Rejoice universe, it is now possible to play the dungeon crawling retro classic Diablo 1 again, legally, with minimal set-up hassles. It’s available on the GoG online store, with a $9.99 price tag. It has also been reported that Warcraft: Orcs and Humans, and Warcraft 2 will both be arriving on the store in a similar fashion at a later date.
While undoubtedly there will be some who oppose my usage of the term “retro” for a game that came out in 1996, personally I feel that 23 years is fair enough. Those of you who want to argue that point further may instead go back to arguing about how streamers ruined gaming and how Fortnite isn’t a real game.
I say this with some sympathy, as I am often that person myself.
Regardless, this Diablo re-release has come with two versions that you may launch after you get the game – a classic, low-res version, which allows for LAN and online multiplayer, and an updated, higher-resolution version that fills your whole screen nicely but only allows for LAN multiplayer.
Aside from that, a few technical features have been fixed or debugged, but it’s more or less the original title in all its glory. It does not come with the Hellfire expansion, sadly.
Playing it again reminds you quite quickly how different the game is from Diablo 2 or Diablo 3, and not just technically. You feel so much more vulnerable in this Tristram, and you inch forward through the dungeons, desperately hoping that the next mob won’t be your end. This is a far cry from the devil-may-care way you blaze through an entire map on Diablo 3, leaving only corpses in your wake. You have three classic classes to choose from – Warrior, Rogue, and Sorcerer, and aside from the weapons and abilities they may use, there’s not a lot of customization available beyond that. This Diablo reminds me more often of modern rogue-likes than the current generation of dungeon crawlers supposedly inspired by it.
The multiplayer looks quite nice, but I couldn’t get the online version of it to work easily – something about the port settings on my router or some such. I looked at footage online and people in other countries were having a grand old time playing together in this version, so I’m happy for them. In practice, it should be easier to connect, but maybe it’s just something about my ISP. It’s a nice touch to have it included as a feature though, without any tedious set up required to get the Battle-Net functioning.
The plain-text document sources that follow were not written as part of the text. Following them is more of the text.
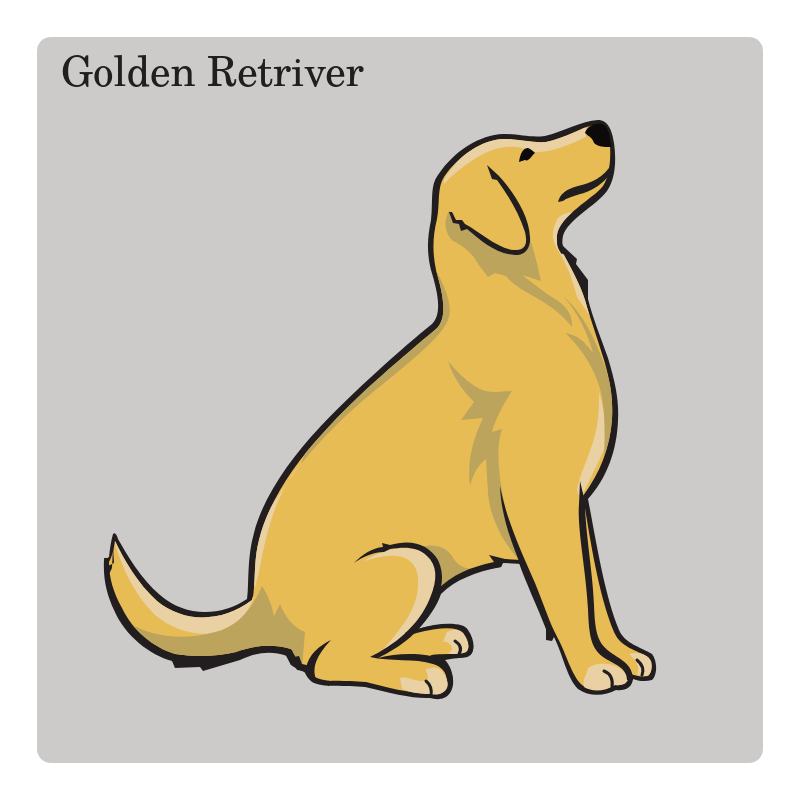
<!DOCTYPE html>
<html lang="en">
<head>
<meta charset="utf-8">
<title>Golden Retriver</title>
<style>
:root { --page: #ffffff; --card: #cdcbc9; --ink: #221e1f; --coat: #e8bc55; --light: #e9d1a4; --shade: #bda45d; --nose: #0d0a0b; }
html, body { margin: 0; background: var(--page); }
body { width: 800px; height: 800px; overflow: hidden; }
svg { display: block; }
.card { fill: var(--card); }
.title { font-family: "TeX Gyre Schola", "Noto Serif", serif; font-size: 41px; fill: var(--ink); }
.ink { fill: var(--ink); }
.coat { fill: var(--coat); }
.light { fill: var(--light); }
.shade { fill: var(--shade); }
.nose { fill: var(--nose); }
.line { fill: none; stroke: var(--ink); stroke-linecap: round; stroke-linejoin: round; }
</style>
</head>
<body>
<svg width="800" height="800" viewBox="0 0 800 800" role="img" aria-label="Golden Retriver sitting and looking up">
  <defs>
    <path id="coat-shape" d="M594 125C603 124 608 132 610 144C611 162 609 177 603 186C593 199 560 215 557 235C556 244 560 251 564 255C571 268 580 284 585 300C590 318 598 340 604 360C611 384 613 400 612 419C610 448 600 473 583 496C591 545 599 596 614 632C621 648 637 650 648 657C653 663 652 673 648 676C641 677 635 676 629 673C630 681 624 686 615 685C605 691 591 692 582 685C571 675 566 652 556 635C545 615 533 586 522 561L496 564C472 568 453 577 437 592C431 606 421 620 409 633C432 626 457 625 462 632C469 641 470 649 466 652C459 655 446 654 434 656C443 662 450 681 446 689C442 695 436 695 430 693C413 694 389 688 366 682C345 680 325 683 315 677L300 664L291 649C271 643 253 646 236 652C216 657 194 657 175 654C153 647 133 631 122 608C113 592 109 577 109 562C113 555 114 547 115 541C124 560 138 584 157 601C185 624 223 622 252 600C256 590 253 562 259 540C267 506 292 466 324 432C358 394 404 356 436 329C449 317 442 291 436 270C432 251 433 235 437 219C440 202 437 188 444 177C459 155 482 140 503 139C520 139 531 143 546 142C566 138 579 128 594 125Z"/>
    <clipPath id="coat-clip"><use href="#coat-shape"/></clipPath>
  </defs>

  <rect class="card" x="37" y="37" width="726" height="726" rx="14"/>
  <text class="title" x="61" y="86" textLength="303" lengthAdjust="spacingAndGlyphs">Golden Retriver</text>

  <g id="dog">
    <path id="outline" class="ink" d="M598 120C608 120 612 130 614 143C617 165 614 181 607 191C596 206 568 219 563 236C562 241 562 245 564 247L577 259L576 264L588 280L588 299C592 316 601 338 608 358C616 385 619 401 618 420C617 450 607 478 588 499C597 546 605 596 619 630C625 644 641 647 652 654C658 662 657 676 652 680C645 682 638 681 633 679C632 688 625 691 616 690C605 696 589 697 578 689C567 678 563 655 554 637L552 641L546 640L546 629C537 606 526 583 519 563L503 562L501 567C475 572 455 580 441 594C437 606 428 619 418 629C440 622 464 622 468 630C475 640 475 651 470 655C462 659 452 658 445 660C453 668 456 685 450 693C445 700 437 700 430 698C414 699 390 693 365 687C345 685 322 688 312 682C308 679 306 675 304 671L297 670L295 665L291 665L287 656C270 650 255 653 240 660L203 671L200 667L175 668L172 661C150 655 125 636 114 610C107 595 103 580 104 560L109 557C110 548 111 541 113 534C115 532 117 535 118 539C127 555 141 579 160 595C185 617 220 617 247 599C249 588 247 560 253 537C261 500 289 460 320 427C355 390 400 350 432 324C443 313 437 290 431 270C426 250 428 235 431 220C433 200 430 185 438 175C455 150 480 135 503 134C520 134 530 138 545 136C565 131 581 121 598 120Z"/>
    <use id="coat" class="coat" href="#coat-shape"/>

    <g id="highlights" class="light" clip-path="url(#coat-clip)">
      <path d="M444 180C459 154 484 137 506 138C528 143 560 141 586 127L586 137C569 145 551 153 533 152C515 142 492 147 473 160C461 168 452 175 444 184Z"/>
      <path d="M558 218C552 229 551 237 556 247C566 263 572 277 577 297L596 325L588 296L575 263L561 246L561 232L574 212C567 213 562 214 558 218Z"/>
      <path d="M599 392C605 414 608 433 604 450L580 500L577 489C582 467 593 449 597 426C599 414 599 403 599 392Z"/>
      <path d="M301 463C278 491 269 523 262 556C259 573 256 588 248 603L246 570L258 525Z"/>
      <path d="M113 536C121 568 135 595 155 615C180 636 214 640 236 624C244 618 250 607 254 597L240 596L200 612L160 595Z"/>
    </g>

    <g id="shadows" class="shade" clip-path="url(#coat-clip)">
      <path d="M430 260C442 280 453 302 449 317C444 337 401 369 372 393C344 416 322 438 301 464L310 440L432 328L443 310Z"/>
      <path d="M449 211C443 222 445 234 453 241C466 247 474 256 478 264L488 277L495 273L506 276C519 293 552 300 572 327C573 310 561 302 547 294L522 275L541 281C537 263 534 250 529 236L520 247L480 232Z"/>
      <path d="M563 296C577 308 588 325 596 344C608 370 618 404 612 426C610 441 606 451 604 456C605 437 605 414 602 397C598 375 584 350 565 333C578 335 585 342 593 353C588 334 577 311 563 296Z"/>
      <path d="M448 361C460 376 476 389 486 391C495 393 505 391 512 391C504 403 496 418 492 432L502 429C495 449 500 481 503 496C507 519 514 539 521 562C506 547 490 520 488 493L486 459C477 466 473 475 470 486C467 463 472 441 483 418L461 420L474 402C462 390 453 377 448 361Z"/>
      <path d="M421 547C434 543 446 547 452 556C456 564 462 568 472 569L438 592L438 570Z"/>
      <path d="M125 621C150 637 184 641 215 632C239 626 252 608 262 586C268 595 272 606 274 616L280 604C285 617 294 628 305 632L302 668L288 651L240 660L172 660Z"/>
    </g>

    <g id="head">
      <path id="nose" class="nose" d="M585 133C587 126 595 123 602 124C608 126 610 134 611 147C604 147 598 147 594 143C592 137 589 137 585 133Z"/>
      <path id="eye" class="nose" d="M519 162C520 154 523 148 528 148C531 149 533 151 535 153C531 156 529 162 525 160Z"/>
      <path id="mouth" class="ink" d="M612 163C604 178 591 183 578 186C566 189 560 194 558 202L563 201C569 196 581 195 591 190C601 185 608 178 612 170Z"/>
      <path id="ear" class="coat" d="M490 170C505 188 523 212 527 234C529 247 520 252 506 249C489 244 476 229 464 224L453 218L462 190Z"/>
      <path id="ear-edge" class="ink" d="M487 165L498 175C513 191 529 215 530 237C531 248 525 256 515 255C496 254 480 240 467 229L461 231L459 224L453 223L449 212L452 212L456 220L462 220L465 224C480 232 497 248 513 250C525 251 528 245 525 232C519 213 508 195 497 180L492 179Z"/>
      <path id="throat-line" class="line" stroke-width="2" d="M558 242C558 247 560 250 562 253"/>
    </g>

    <g id="front-legs">
      <path id="far-paw" class="light" d="M629 654C639 651 648 655 651 661C653 667 651 675 647 676L637 675C640 668 638 662 629 654Z"/>
      <path id="near-paw" class="light" d="M584 687C582 680 587 674 588 668C593 664 600 663 606 664C615 664 622 669 628 676C629 683 623 686 615 685C604 692 592 692 584 687Z"/>
      <path id="leg-divide" class="ink" d="M580 481L585 502C585 530 593 574 594 605C595 634 598 643 610 652C621 660 633 664 633 680L627 680C627 667 613 664 603 657C591 648 589 636 588 609C586 570 577 529 579 504Z"/>
      <path id="elbow-line" class="ink" d="M500 486C506 518 520 549 535 583C544 605 549 621 557 637L548 637C543 612 531 591 523 571C511 542 501 515 500 486Z"/>
      <path class="line" stroke-width="3" d="M604 671C612 674 613 681 612 688M637 660C643 665 644 670 642 675"/>
    </g>

    <g id="hind-leg">
      <path id="thigh-light" class="light" d="M364 561C384 549 406 544 423 552C438 561 440 577 434 594C423 622 403 642 379 655C397 632 416 614 418 587C420 568 412 558 397 556C386 555 375 558 364 561Z"/>
      <path id="far-toes" class="light" d="M447 632C455 628 461 629 464 633C469 641 470 649 466 652C460 655 452 655 448 653C458 649 447 640 443 642Z"/>
      <path id="near-toes" class="light" d="M400 678C408 675 418 684 427 680C431 673 420 669 431 668C439 665 446 674 448 683C448 693 438 696 430 694C419 694 409 692 402 689Z"/>
      <path id="thigh-edge" class="ink" d="M354 563C363 554 372 548 383 547L382 543L390 545C413 538 430 546 438 560C445 575 442 589 436 602C424 631 399 648 378 658C399 652 427 653 441 659C449 664 454 675 453 685L448 687C448 674 443 667 433 664C415 658 390 662 370 657C393 646 419 626 430 598C438 579 437 565 427 556C417 546 403 547 390 549L384 552C374 552 364 556 354 563Z"/>
      <path id="far-foot-edge" class="line" stroke-width="4" d="M407 634C428 627 456 622 465 632C473 643 473 652 467 655C458 657 444 655 432 657"/>
      <path id="hock" class="ink" d="M331 640C319 646 309 654 306 668L312 681L317 681C311 669 316 656 331 640Z"/>
      <path id="belly-line" class="ink" d="M438 594C454 579 471 571 501 567L503 563L522 564L521 560L505 559L489 555L494 562C470 567 452 575 437 590Z"/>
      <path class="line" stroke-width="3" d="M426 681C431 685 432 690 431 696M455 641C461 645 462 649 459 654"/>
    </g>

    <path id="tail-tuft" class="ink" d="M104 558L109 558L108 566L114 563L113 546L112 568L106 580ZM284 652L292 650L294 657L299 656L302 664L311 666L309 674L297 669L291 665Z"/>
  </g>
</svg>
</body>
</html>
Anyone only familiar with Diablo 3 or POE will find it extremely hard to get into Diablo 1, being that it is such a different game. But if you loved it in the past, give it a go here. It’s exactly the same as its always been, and easily available for the first time in years. Personally, I’m even more excited about the Warcraft re-releases – adding in Warcraft III: Reforged, that gives us basically a year of Warcraft to enjoy.
Fun times ahead, and thanks to GoG for preserving gaming history.